Records for this task Block Start

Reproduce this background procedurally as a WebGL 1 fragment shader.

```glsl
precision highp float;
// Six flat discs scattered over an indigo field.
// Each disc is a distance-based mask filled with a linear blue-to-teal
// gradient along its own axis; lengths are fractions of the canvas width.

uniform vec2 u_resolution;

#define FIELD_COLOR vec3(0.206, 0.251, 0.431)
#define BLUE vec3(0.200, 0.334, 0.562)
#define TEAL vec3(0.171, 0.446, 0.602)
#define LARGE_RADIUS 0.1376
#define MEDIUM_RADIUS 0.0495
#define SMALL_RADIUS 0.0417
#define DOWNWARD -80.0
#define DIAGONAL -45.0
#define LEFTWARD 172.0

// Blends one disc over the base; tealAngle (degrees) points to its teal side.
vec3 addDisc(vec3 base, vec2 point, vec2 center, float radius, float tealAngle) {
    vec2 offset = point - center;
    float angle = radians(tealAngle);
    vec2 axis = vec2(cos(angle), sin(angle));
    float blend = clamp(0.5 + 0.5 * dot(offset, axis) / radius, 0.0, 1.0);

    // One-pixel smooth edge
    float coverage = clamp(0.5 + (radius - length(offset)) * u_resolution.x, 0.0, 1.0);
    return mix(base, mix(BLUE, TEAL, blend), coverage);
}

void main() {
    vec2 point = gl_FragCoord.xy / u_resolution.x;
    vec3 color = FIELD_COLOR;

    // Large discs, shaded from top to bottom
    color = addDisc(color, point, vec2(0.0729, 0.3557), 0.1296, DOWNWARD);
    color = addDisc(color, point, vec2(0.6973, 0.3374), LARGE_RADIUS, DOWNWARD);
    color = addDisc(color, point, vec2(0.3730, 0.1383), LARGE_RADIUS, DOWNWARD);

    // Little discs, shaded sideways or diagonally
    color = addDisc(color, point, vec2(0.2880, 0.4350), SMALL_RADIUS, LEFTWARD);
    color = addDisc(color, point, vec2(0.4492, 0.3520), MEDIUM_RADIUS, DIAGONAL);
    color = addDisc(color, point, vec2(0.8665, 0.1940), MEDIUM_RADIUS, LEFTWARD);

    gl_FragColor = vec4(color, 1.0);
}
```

Records for this task Block End

Your instructions:
Return all the lines shown above, precisely as they stand.

Task solution:
Reproduce this background procedurally as a WebGL 1 fragment shader.

```glsl
precision highp float;
// Six flat discs scattered over an indigo field.
// Each disc is a distance-based mask filled with a linear blue-to-teal
// gradient along its own axis; lengths are fractions of the canvas width.

uniform vec2 u_resolution;

#define FIELD_COLOR vec3(0.206, 0.251, 0.431)
#define BLUE vec3(0.200, 0.334, 0.562)
#define TEAL vec3(0.171, 0.446, 0.602)
#define LARGE_RADIUS 0.1376
#define MEDIUM_RADIUS 0.0495
#define SMALL_RADIUS 0.0417
#define DOWNWARD -80.0
#define DIAGONAL -45.0
#define LEFTWARD 172.0

// Blends one disc over the base; tealAngle (degrees) points to its teal side.
vec3 addDisc(vec3 base, vec2 point, vec2 center, float radius, float tealAngle) {
    vec2 offset = point - center;
    float angle = radians(tealAngle);
    vec2 axis = vec2(cos(angle), sin(angle));
    float blend = clamp(0.5 + 0.5 * dot(offset, axis) / radius, 0.0, 1.0);

    // One-pixel smooth edge
    float coverage = clamp(0.5 + (radius - length(offset)) * u_resolution.x, 0.0, 1.0);
    return mix(base, mix(BLUE, TEAL, blend), coverage);
}

void main() {
    vec2 point = gl_FragCoord.xy / u_resolution.x;
    vec3 color = FIELD_COLOR;

    // Large discs, shaded from top to bottom
    color = addDisc(color, point, vec2(0.0729, 0.3557), 0.1296, DOWNWARD);
    color = addDisc(color, point, vec2(0.6973, 0.3374), LARGE_RADIUS, DOWNWARD);
    color = addDisc(color, point, vec2(0.3730, 0.1383), LARGE_RADIUS, DOWNWARD);

    // Little discs, shaded sideways or diagonally
    color = addDisc(color, point, vec2(0.2880, 0.4350), SMALL_RADIUS, LEFTWARD);
    color = addDisc(color, point, vec2(0.4492, 0.3520), MEDIUM_RADIUS, DIAGONAL);
    color = addDisc(color, point, vec2(0.8665, 0.1940), MEDIUM_RADIUS, LEFTWARD);

    gl_FragColor = vec4(color, 1.0);
}
```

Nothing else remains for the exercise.